RECORDS SUPPLIED START

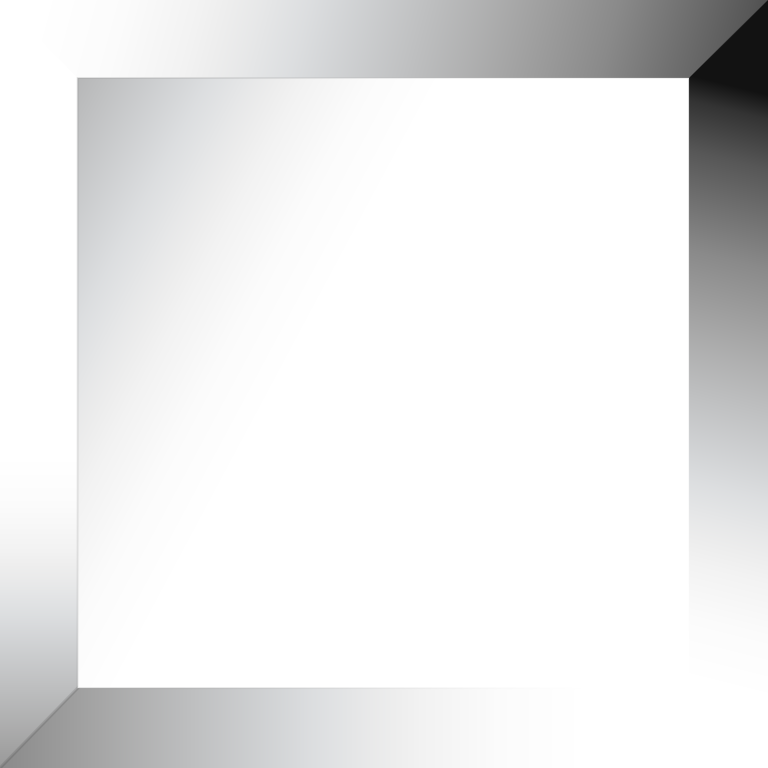
This background is drawn by a WebGL 2 fragment shader. Its source:

```glsl
#version 300 es
precision highp float;
// Bevelled square metal frame around a softly shaded white panel.
uniform vec2 u_resolution;
out vec4 outColor;

// Metal ramp: x is the position, y the grey level, from black to white.
const vec2 RAMP[11] = vec2[11](
  vec2(0.0, 0.07), vec2(0.04, 0.20), vec2(0.12, 0.34), vec2(0.28, 0.54),
  vec2(0.44, 0.69), vec2(0.52, 0.76), vec2(0.65, 0.87), vec2(0.71, 0.91),
  vec2(0.78, 0.95), vec2(0.87, 0.985), vec2(0.97, 1.0));

vec3 metal(float t) {
  float grey = RAMP[0].y;
  for (int i = 1; i < 11; i++) {
    vec2 a = RAMP[i - 1], b = RAMP[i];
    grey += (b.y - a.y) * clamp((t - a.x) / (b.x - a.x), 0.0, 1.0);
  }
  // Cool tint in the light greys
  float cool = smoothstep(0.35, 0.64, t) * (1.0 - smoothstep(0.64, 0.76, t));
  return vec3(grey) + vec3(-0.007, 0.0, 0.007) * cool;
}

void main() {
  vec2 p = gl_FragCoord.xy / u_resolution;
  float soft = 0.8 / min(u_resolution.x, u_resolution.y);
  float down = 1.0 - p.y;

  // Depth into the frame: 0 at the canvas border, 1 at the inner edge
  float depthX = min(p.x / 0.101, (1.0 - p.x) / 0.103);
  float depthY = min(p.y / 0.104, down / 0.1016);

  // Four bevels, each with its own slanted gradient
  vec3 left = metal(0.344 + 1.536 * p.y);
  vec3 right = metal(1.229 * down - 0.12 - 0.307 * (p.x - 0.897));
  vec3 top = metal(1.02 - 0.916 * p.x - 0.25 * down);
  vec3 bottom = metal(0.28 + 0.906 * p.x);
  vec3 sides = p.x < 0.5 ? left : right;
  vec3 caps = p.y < 0.5 ? bottom : top;

  // Mitred corners, with a dark seam at the lower left
  float mitre = (depthX - depthY) * 0.072;
  vec3 color = mix(sides, caps, smoothstep(-soft, soft, mitre));
  float corner = 1.0 - smoothstep(0.1, 0.12, max(p.x, p.y));
  color *= 1.0 - 0.12 * corner * (1.0 - smoothstep(0.001, 0.003, abs(mitre)));

  // Inner panel, shaded from its upper left corner
  vec3 panel = metal(0.307 + 1.047 * p.x + 0.559 * down);
  float inside = (min(depthX, depthY) - 1.0) * 0.102;
  color = mix(color, panel, smoothstep(-soft, soft, inside));

  // Thin shadow line along the inner edge, fading to the right
  float rim = 1.0 - smoothstep(0.0005, 0.002, abs(inside));
  color *= 1.0 - 0.09 * rim * (1.0 - smoothstep(0.2, 0.8, p.x));

  outColor = vec4(color, 1.0);
}
```
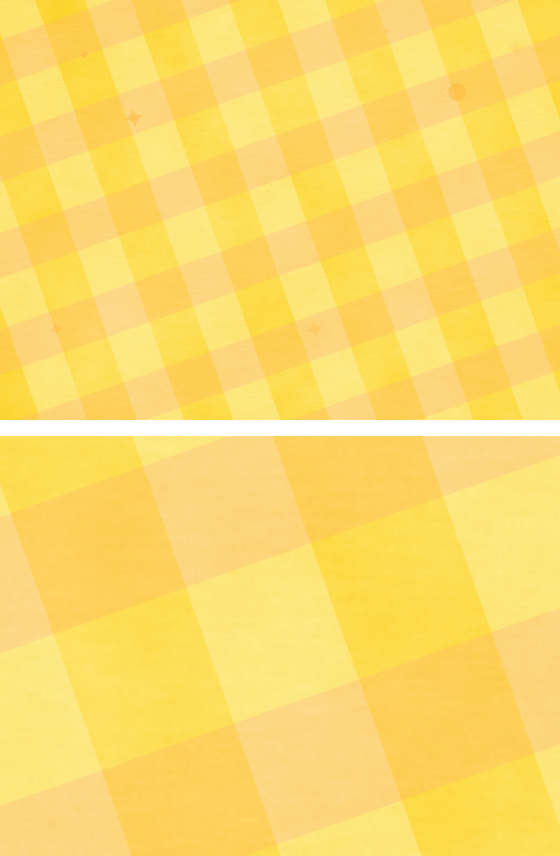
Top: the whole. Bottom: its middle third, enlarged.
Write a WebGL 2 fragment shader that draws this pattern.

```glsl
#version 300 es
precision highp float;

uniform vec2 u_resolution;
out vec4 fragColor;

const float TILT = 0.3403;
const float PERIOD = 0.2165;
const vec3 LIGHT_YELLOW = vec3(0.992, 0.902, 0.470);
const vec3 DEEP_YELLOW = vec3(0.992, 0.862, 0.300);
const vec3 LIGHT_PEACH = vec3(0.992, 0.836, 0.480);
const vec3 DEEP_PEACH = vec3(0.992, 0.812, 0.335);
const vec3 STAMP = vec3(0.980, 0.700, 0.220);

float hash(vec2 p) {
    return fract(sin(dot(p, vec2(127.1, 311.7))) * 43758.5);
}

float noise(vec2 p) {
    vec2 i = floor(p), f = fract(p);
    f = f * f * (3.0 - 2.0 * f);
    float low = mix(hash(i), hash(i + vec2(1.0, 0.0)), f.x);
    float high = mix(hash(i + vec2(0.0, 1.0)), hash(i + vec2(1.0)), f.x);
    return mix(low, high, f.y);
}

float fbm(vec2 p) {
    float sum = 0.0, amp = 0.5;
    for (int i = 0; i < 5; i++) {
        sum += amp * noise(p);
        p = p * 2.03 + vec2(17.3, 9.1);
        amp *= 0.5;
    }
    return sum;
}

vec2 rotate(vec2 p, float a) {
    float c = cos(a), s = sin(a);
    return vec2(c * p.x + s * p.y, c * p.y - s * p.x);
}

float fill(float d, float aa) {
    return 1.0 - smoothstep(-aa, aa, d);
}

// Coverage of evenly spaced stripes along one axis
float stripes(float x, float centre, float period, float width, float aa) {
    float d = abs(fract((x - centre) / period + 0.5) - 0.5) * period;
    return fill(d - 0.5 * width, aa);
}

// Four-pointed star with concave sides
float sparkle(vec2 p, float radius, float aa) {
    vec2 q = pow(abs(p) + 1e-5, vec2(0.62));
    return fill(pow(q.x + q.y, 1.0 / 0.62) - radius, aa * 1.5);
}

// Disc with a thin tilted ring
float planet(vec2 p, float radius, float aa) {
    float disc = fill(length(p - vec2(0.003, 0.005)) - radius, aa);
    vec2 q = rotate(p, -0.25) / vec2(1.8, 0.6);
    float ring = fill(abs(length(q) - radius) - 0.06 * radius, aa);
    return max(disc, 0.5 * ring);
}

// Two groups of three sparkles: one low, two high
float sparkles(vec2 p, float aa) {
    float cover = 0.0;
    for (int i = 0; i < 6; i++) {
        float k = float(i % 3), g = float(i / 3);
        float x = 0.134 + 0.616 * g + 0.066 * pow(k + 1e-4, 1.48) * mix(1.0, 2.6, g);
        float y = k < 0.5 ? 0.217 : mix(1.02 - 0.15 * k, 0.963 - 0.038 * k, g);
        float radius = 0.013 + 0.007 * abs(k - 1.0) + 0.005 * step(1.5, k);
        float strength = 0.28 + 0.24 * hash(vec2(k, g + 4.0)) - 0.15 * g;
        float mark = sparkle(rotate(p - vec2(x, y), 0.22), radius, aa);
        cover = max(cover, mark * strength);
    }
    return cover;
}

// Watercolour tone: positive is paler, negative is richer
float wash(vec2 p) {
    float cloud = fbm(p * 4.0 + 3.0) - 0.48;
    float mottle = fbm(p * 19.0) - 0.48;
    float border = smoothstep(0.35, 0.95, length(p - vec2(0.62, 0.40)));
    float bloom = fbm(p * 5.5 + 11.0);
    float tide = 1.0 - smoothstep(0.0, 0.012, abs(bloom - 0.56));
    return 0.26 * cloud + 0.15 * mottle - 0.10 * border + 0.03 + 0.02 * tide;
}

// Paper tooth and faint horizontal fibres
float paper(vec2 p) {
    float tooth = noise(p * 290.0) - 0.5;
    float fibre = noise(p * vec2(45.0, 240.0)) - 0.5;
    return 0.5 * tooth + 0.5 * fibre;
}

void main() {
    vec2 p = gl_FragCoord.xy / u_resolution.y;
    float aa = 0.8 / u_resolution.y;
    vec2 q = rotate(p, TILT);

    // Crossed stripes
    float column = stripes(q.x, 0.360, PERIOD, 0.105, aa);
    float band = stripes(q.y, 0.152, PERIOD, 0.102, aa);
    vec3 yellow = mix(DEEP_YELLOW, LIGHT_YELLOW, column);
    vec3 peach = mix(DEEP_PEACH, LIGHT_PEACH, column);
    vec3 color = mix(yellow, peach, band);

    // Uneven pigment, strongest on the deep yellow
    float depth = mix(1.0, 0.55, max(band, column));
    color += wash(p) * depth * vec3(0.02, 0.22, 0.85);

    // Faded stamps
    float stamp = max(sparkles(p, aa), 0.5 * planet(p - vec2(1.085, 0.776), 0.021, aa));
    color = mix(color, STAMP, stamp * (0.75 + 0.4 * noise(p * 60.0)));

    color += paper(p) * vec3(0.008, 0.025, 0.065);
    fragColor = vec4(clamp(color, 0.0, 1.0), 1.0);
}
```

RECORDS SUPPLIED END

* [TASK REQUIREMENTS]:
Your answer should be a single number: the count of lines in the entries that contain "stripes".

* [TASK ANSWER]:
5